WFD: Fireworks are best used by professionals is your source for free news and information in the Wilmington area.

File photo.
File photo.

The Wilmington Fire Department is encouraging the community to leave the fireworks to the professionals during the Fourth of July holiday.

Even though some minor, smaller fireworks are legal, they are dangerous and can cause serious injury, according to Wilmington Fire Department Public Educator Wendy Giannini.

“At the Wilmington Fire Department we oppose the use of commercial fireworks. They’re just not safe. Commercial fireworks are dangerous and are also misused,” Giannini said.

Sparklers, a legal firework in the state, can burn at a temperature of more than 2,000 degrees Fahrenheit–hot enough to melt glass and some metals–and can cause third-degree burns, according to statistics provided by the fire department.

In 2014, there were 11 deaths and more than 10,000 people who sustained injuries related to fireworks, according to the U.S. Consumer Product Safety Commission. On average, 230 people go to the emergency room with fireworks-related injuries every day around the Fourth of July.

“We try to educate folks. The one thing that we like to tell people is that even though some of those minor and smaller [fireworks] are legal, we recommend to all the public to just…take in the local fireworks displays that are going to be in the area, that are permitted and run by professionals,” Wilmington Fire Marshal Sammy Flowers said.

But for those who choose to use fireworks at home, the fire department has recommended some basic safety tips. Flowers recommends using a hard, flat surface with some measure a safety–a bucket of water, a water hose or a fire extinguisher–that is easily accessible.

“Always have a safety zone for the kids,” Flowers said.

Other safety tips suggested by the Wilmington Fire Department include:

  • Only adults should handle fireworks
  • Supervise children around fireworks at all times
  • Never light fireworks indoors or on dry grass
  • Never hold a child in your arms while using fireworks
  • Never hold or light more than one sparkler at a time
  • Place used sparklers in a bucket of water or sand
  • Stand at least 6 feet away from another person while using sparklers
  • Never wave sparklers or run while holding them

What’s legal and what’s not?

North Carolina law requires the purchaser of any consumer fireworks to be at least 16 years old.

According to the Wilmington Fire Department, a violation of fireworks laws is classified as a misdemeanor, which may be punishable by a fine of up to $500  or up to six months in jail, depending upon the level of violation.
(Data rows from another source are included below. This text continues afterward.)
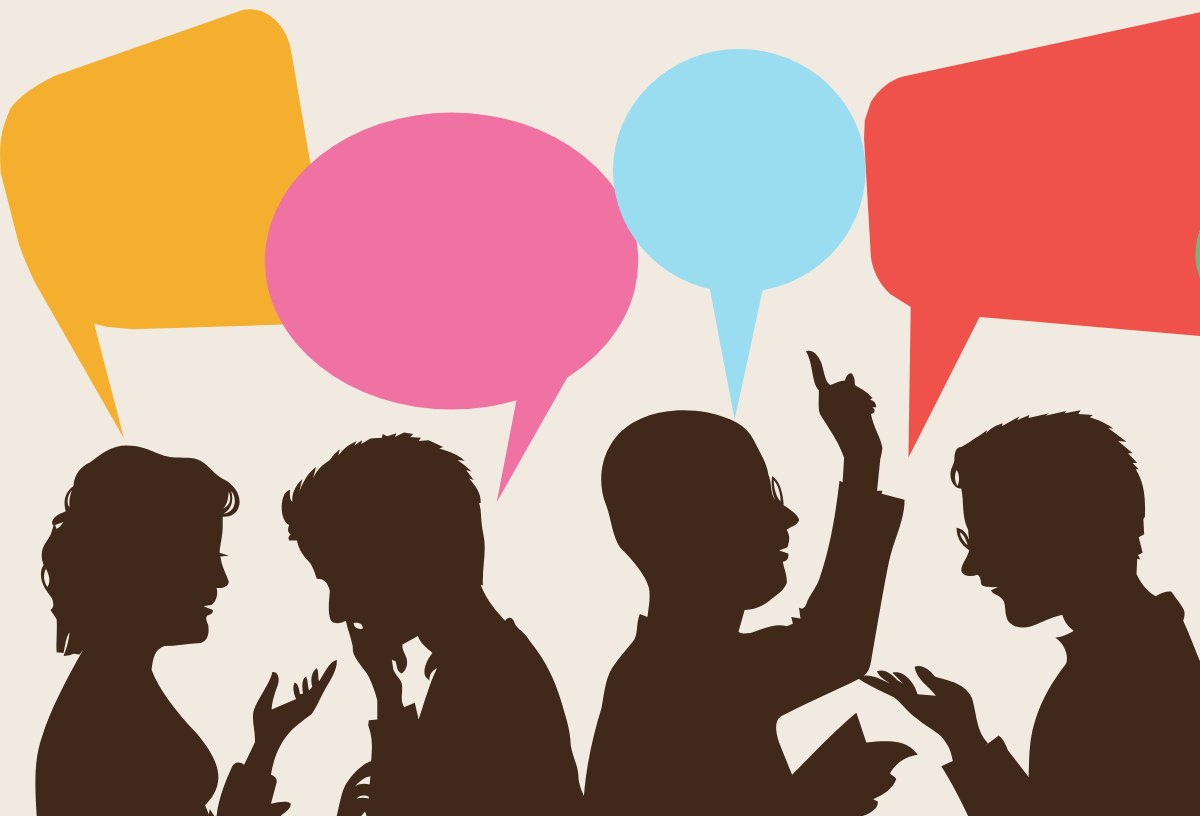
<!DOCTYPE html>
<html lang="en">
<head>
<meta charset="utf-8">
<title>Conversation illustration</title>
<style>
:root {
  --paper: #f0eae1;
  --ink: #40281a;
  --amber: #f4af2f;
  --pink: #ef72a3;
  --sky: #9adcf0;
  --coral: #ef524b;
  --leaf: #79b578;
}
html, body { margin: 0; width: 1200px; height: 816px; overflow: hidden; background: var(--paper); }
.scene { display: block; width: 1200px; height: 816px; }
.bubble-amber { fill: var(--amber); }
.bubble-pink { fill: var(--pink); }
.bubble-sky { fill: var(--sky); }
.bubble-coral { fill: var(--coral); }
.bubble-leaf { fill: var(--leaf); }
.people { fill: var(--ink); }
.gap { fill: var(--paper); }
.fine-line { fill: none; stroke: var(--ink); stroke-width: 4; stroke-linecap: round; }
</style>
</head>
<body>
<svg class="scene" viewBox="0 0 1568 1066" preserveAspectRatio="none" role="img" aria-label="Four silhouetted people in discussion under colourful speech bubbles">
  <g class="speech-bubbles">
    <path class="bubble-amber" d="M72 99 L314 14 C344 5 376 30 381 70 L406 216 L440 300 L420 423 L370 424 L173 430 L139 427 L123 423 L162 573 L49 375 Q37 353 25 320 L1 226 C-1 190 -1 175 14 141 Q32 118 72 99Z"/>
    <g class="bubble-pink">
      <ellipse cx="590" cy="341" rx="244" ry="194"/>
      <path d="M680 495 L675 522 L649 656 L742 492 L740 460Z"/>
    </g>
    <path class="bubble-coral" d="M1180 100 L1568 16 V439 L1280 414 L1187 598 L1190 401 L1163 384 Q1142 364 1138 336 L1129 180 L1130 157 L1138 133 Q1155 107 1180 100Z"/>
    <g class="bubble-sky">
      <ellipse cx="966" cy="223" rx="165" ry="159"/>
      <path d="M926 370 L960 548 L998 372Z"/>
    </g>
    <circle class="bubble-leaf" cx="1650" cy="332" r="88"/>
  </g>

  <g class="people">
    <g class="woman">
      <path d="M48 1066 C44 1010 47 985 55 962 C65 930 85 890 109 848 L104 855 L96 854 L91 856 L83 857 C88 845 90 835 91 826 C86 832 85 845 83 853 L74 852 C73 840 75 825 74 809 L66 797 C71 793 70 788 68 782 L59 769 C52 758 52 745 57 738 C52 725 55 715 61 707 C69 696 68 690 70 687 L68 684 C68 676 76 672 86 668 C82 655 85 643 96 635 C97 620 105 610 118 604 C140 586 152 582 166 582 C195 583 200 593 222 597 C240 599 252 596 262 602 C275 610 280 620 292 626 C305 632 314 645 313 657 C312 669 303 676 291 675 L291 690 C290 705 287 715 287 722 L299 726 L288 727 C290 742 296 750 299 760 C298 767 290 769 283 768 C285 776 283 781 281 785 L277 790 L266 792 L278 797 C279 801 275 803 271 804 C268 807 270 812 272 816 C274 828 271 838 262 840 C245 841 230 844 215 844 C202 848 200 860 198 875 C207 900 230 930 256 957 C280 985 287 1005 285 1020 C284 1032 277 1043 268 1052 L273 1064 L274 1057 L280 1066Z"/>
      <path d="M283 1066 C286 1040 297 1015 304 1000 C308 995 314 995 319 999 L333 970 C334 955 329 945 331 930 C335 915 352 895 356 878 C363 877 366 886 363 895 C358 908 355 920 355 927 L387 913 C382 903 383 895 385 892 C389 892 391 900 392 907 L396 906 C394 897 395 885 400 884 C403 890 402 898 404 902 L408 897 C405 888 408 876 414 873 C417 878 415 886 417 890 C424 880 429 866 440 862 C441 874 434 885 425 900 C418 912 415 922 407 933 C395 942 383 950 374 962 C362 978 357 995 354 1012 C360 1014 363 1018 361 1024 L354 1050 C365 1047 377 1046 380 1050 C380 1058 370 1062 367 1066Z"/>
      <g class="gap">
        <path d="M302 641 C310 650 309 669 292 671 C302 666 306 654 302 641Z"/>
        <path d="M299 642 C303 652 300 661 292 664 C298 657 298 650 299 642Z"/>
        <path d="M60 743 C65 752 66 760 62 767 C57 760 56 751 60 743Z"/>
        <path d="M94 640 C87 649 87 658 91 663 C90 655 91 648 94 640Z"/>
        <path d="M72 686 L83 682 L78 688 L74 691Z"/>
      </g>
    </g>

    <g class="thinking-man">
      <path d="M440 1066 C445 1045 447 1030 455 1020 C465 1006 475 998 485 994 C487 970 486 962 481 947 L482 941 L493 940 L493 915 C488 895 480 880 478 878 C466 862 460 855 461 845 C458 830 454 822 452 811 C445 815 436 816 432 810 C428 800 430 785 431 772 C428 760 423 756 414 756 C410 745 408 738 402 732 C393 722 390 715 388 706 L378 706 C376 703 377 701 380 698 C375 695 376 690 378 686 C366 680 366 655 372 645 C376 640 378 640 379 640 C378 650 380 655 382 655 C381 643 388 632 395 626 L391 642 C397 628 402 618 413 610 L409 625 C415 612 422 607 431 601 C436 594 440 590 444 587 L442 595 C450 584 458 580 466 576 L463 582 L473 575 L472 580 L484 573 L499 572 L500 567 L506 570 L518 566 L516 571 L528 565 L540 567 L536 571 L550 572 L547 576 L560 575 L579 584 L574 586 C588 590 600 595 607 602 L598 601 C610 610 615 615 616 616 L609 614 L619 627 L613 625 C622 635 629 645 628 657 L626 657 C630 670 627 675 632 700 C636 720 630 740 631 765 L628 764 C636 785 650 800 660 811 C664 805 670 806 672 813 C675 822 685 825 692 837 C715 865 725 890 733 915 C742 945 745 955 746 975 C750 995 756 1000 756 1018 C758 1030 761 1034 763 1040 L770 1066Z"/>
      <g class="gap">
        <path d="M526 842 L546 831 C549 840 557 846 565 853 C557 863 552 876 556 884 L561 889 C561 882 564 876 571 873 C561 893 554 920 547 940 L542 918 L528 924 C522 912 527 907 525 893 C523 886 518 884 514 875 L512 862 L517 864 C519 872 519 878 525 880 C532 875 534 864 530 857 C528 851 525 848 526 842Z"/>
        <path d="M462 814 C468 812 475 815 474 821 C469 823 463 821 462 814Z"/>
        <path d="M464 1027 C470 1020 477 1015 484 1014 L483 1025 C476 1023 470 1024 464 1027Z"/>
        <path d="M466 1043 C471 1038 478 1039 482 1041 L482 1043 Q474 1041 466 1043Z"/>
        <path d="M472 1066 L477 1060 L479 1066Z"/>
      </g>
    </g>

    <g class="pointing-man">
      <path d="M762 1066 L763 1040 C766 1000 775 960 786 925 C790 900 793 880 803 868 C812 855 822 845 829 835 C834 825 831 815 836 802 L846 806 C848 790 850 780 848 768 C843 750 825 730 810 715 C800 700 798 675 792 660 C780 630 785 595 805 571 C830 540 880 530 925 539 C955 546 975 555 985 575 C995 595 1002 605 1004 620 C1009 632 1006 642 1012 652 L1024 660 C1035 667 1045 675 1044 680 C1041 687 1033 688 1028 692 C1032 700 1032 705 1030 711 L1029 715 L1018 719 L1030 723 C1031 730 1028 733 1023 734 C1024 742 1029 752 1028 762 C1022 775 1010 780 1005 785 C995 793 985 796 973 797 C970 808 968 815 965 825 C968 829 975 827 981 827 C1000 820 1015 814 1028 818 L1036 815 L1034 806 L1046 808 L1044 794 C1050 797 1053 792 1055 785 C1060 775 1068 765 1071 755 C1085 715 1092 670 1097 628 L1101 630 L1103 598 C1097 580 1085 562 1074 545 C1068 538 1070 528 1070 510 C1060 500 1063 475 1053 459 C1062 455 1072 466 1075 480 C1078 493 1080 500 1085 503 C1092 500 1098 497 1104 497 C1106 490 1110 486 1113 488 C1117 493 1117 498 1117 503 C1125 508 1133 512 1137 517 L1140 520 L1137 522 C1143 524 1145 528 1145 532 L1140 532 C1145 536 1143 540 1138 541 C1142 560 1150 570 1153 585 C1152 595 1150 600 1150 602 L1146 641 L1153 641 L1152 645 L1182 653 C1182 680 1168 705 1162 732 C1155 765 1145 825 1138 865 C1135 880 1130 882 1122 887 C1090 903 1050 920 1020 936 C1012 942 1013 955 1018 970 C1024 985 1030 1000 1035 1012 C1062 985 1090 955 1119 931 L1132 970 C1150 968 1165 968 1175 970 C1188 973 1195 980 1199 986 C1185 988 1172 995 1163 1010 C1166 1014 1170 1014 1171 1018 C1167 1030 1155 1038 1141 1044 L1147 1047 C1148 1056 1138 1062 1127 1066Z"/>
      <path d="M1009 622 C1018 627 1023 642 1024 660 L1014 656 C1009 645 1007 632 1009 622Z"/>
      <path class="gap" d="M1011 627 C1017 634 1020 645 1020 655 C1014 649 1011 637 1011 627Z"/>
    </g>

    <g class="leaning-man">
      <path d="M1265 1066 C1255 1045 1245 1025 1230 1001 L1245 994 C1243 985 1243 978 1230 962 C1222 955 1205 945 1197 938 C1185 930 1178 918 1168 911 C1150 902 1130 893 1121 886 C1125 880 1140 882 1150 887 L1163 893 C1155 888 1148 883 1146 877 C1155 873 1165 880 1173 889 L1180 893 L1166 879 C1180 875 1194 890 1199 907 L1223 909 C1212 895 1198 888 1195 871 C1205 867 1215 875 1222 884 C1240 889 1262 893 1270 912 C1276 930 1275 955 1291 971 L1285 976 L1305 961 C1310 965 1313 970 1317 980 L1344 1015 C1345 985 1345 965 1353 940 C1362 912 1375 890 1393 867 C1397 855 1390 840 1379 833 C1388 832 1397 828 1403 824 C1395 818 1391 812 1388 803 C1375 806 1365 811 1356 815 C1342 822 1325 822 1317 811 C1312 800 1315 792 1311 784 C1305 776 1297 777 1295 771 L1304 767 C1296 767 1285 768 1282 763 C1282 757 1280 752 1277 751 C1268 754 1258 753 1256 745 C1257 735 1265 728 1267 717 L1265 692 C1256 675 1260 655 1256 638 C1250 639 1243 632 1242 622 C1241 612 1248 605 1247 600 C1247 592 1249 584 1256 584 C1270 576 1282 567 1290 562 L1288 567 C1295 558 1302 556 1310 553 L1309 557 L1332 544 L1329 549 L1345 542 L1344 546 L1371 540 L1366 543 L1393 537 L1391 540 L1412 536 L1409 541 L1428 542 L1424 545 C1440 550 1448 555 1455 560 L1448 559 L1472 577 L1461 576 L1480 592 L1474 592 L1486 605 L1480 605 L1488 613 L1484 613 C1495 630 1497 650 1496 675 L1494 678 L1495 698 L1488 702 L1493 722 L1487 725 L1490 731 L1486 730 L1485 750 C1490 760 1497 772 1510 779 C1518 774 1525 772 1531 773 C1535 780 1542 787 1547 797 C1549 803 1547 808 1546 811 C1555 830 1562 850 1568 864 V1066Z"/>
      <path class="fine-line" d="M1267 717 C1256 709 1252 700 1252 692 C1260 694 1266 705 1267 717Z"/>
      <path class="gap" d="M1250 614 C1254 620 1254 629 1251 635 C1247 628 1247 620 1250 614Z"/>
    </g>
  </g>
</svg>
</body>
</html>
The fireworks laws cover transporting, displaying, storing, selling, possessing and using illegal fireworks.

Sparklers, fountains, novelty fireworks and items that do not explode, spin or fly through the air are considered legal in the state. Firecrackers, ground spinners, roman candles, rockets (including bottle rockets), and mortars are not legal.

For more information about fireworks safety click here.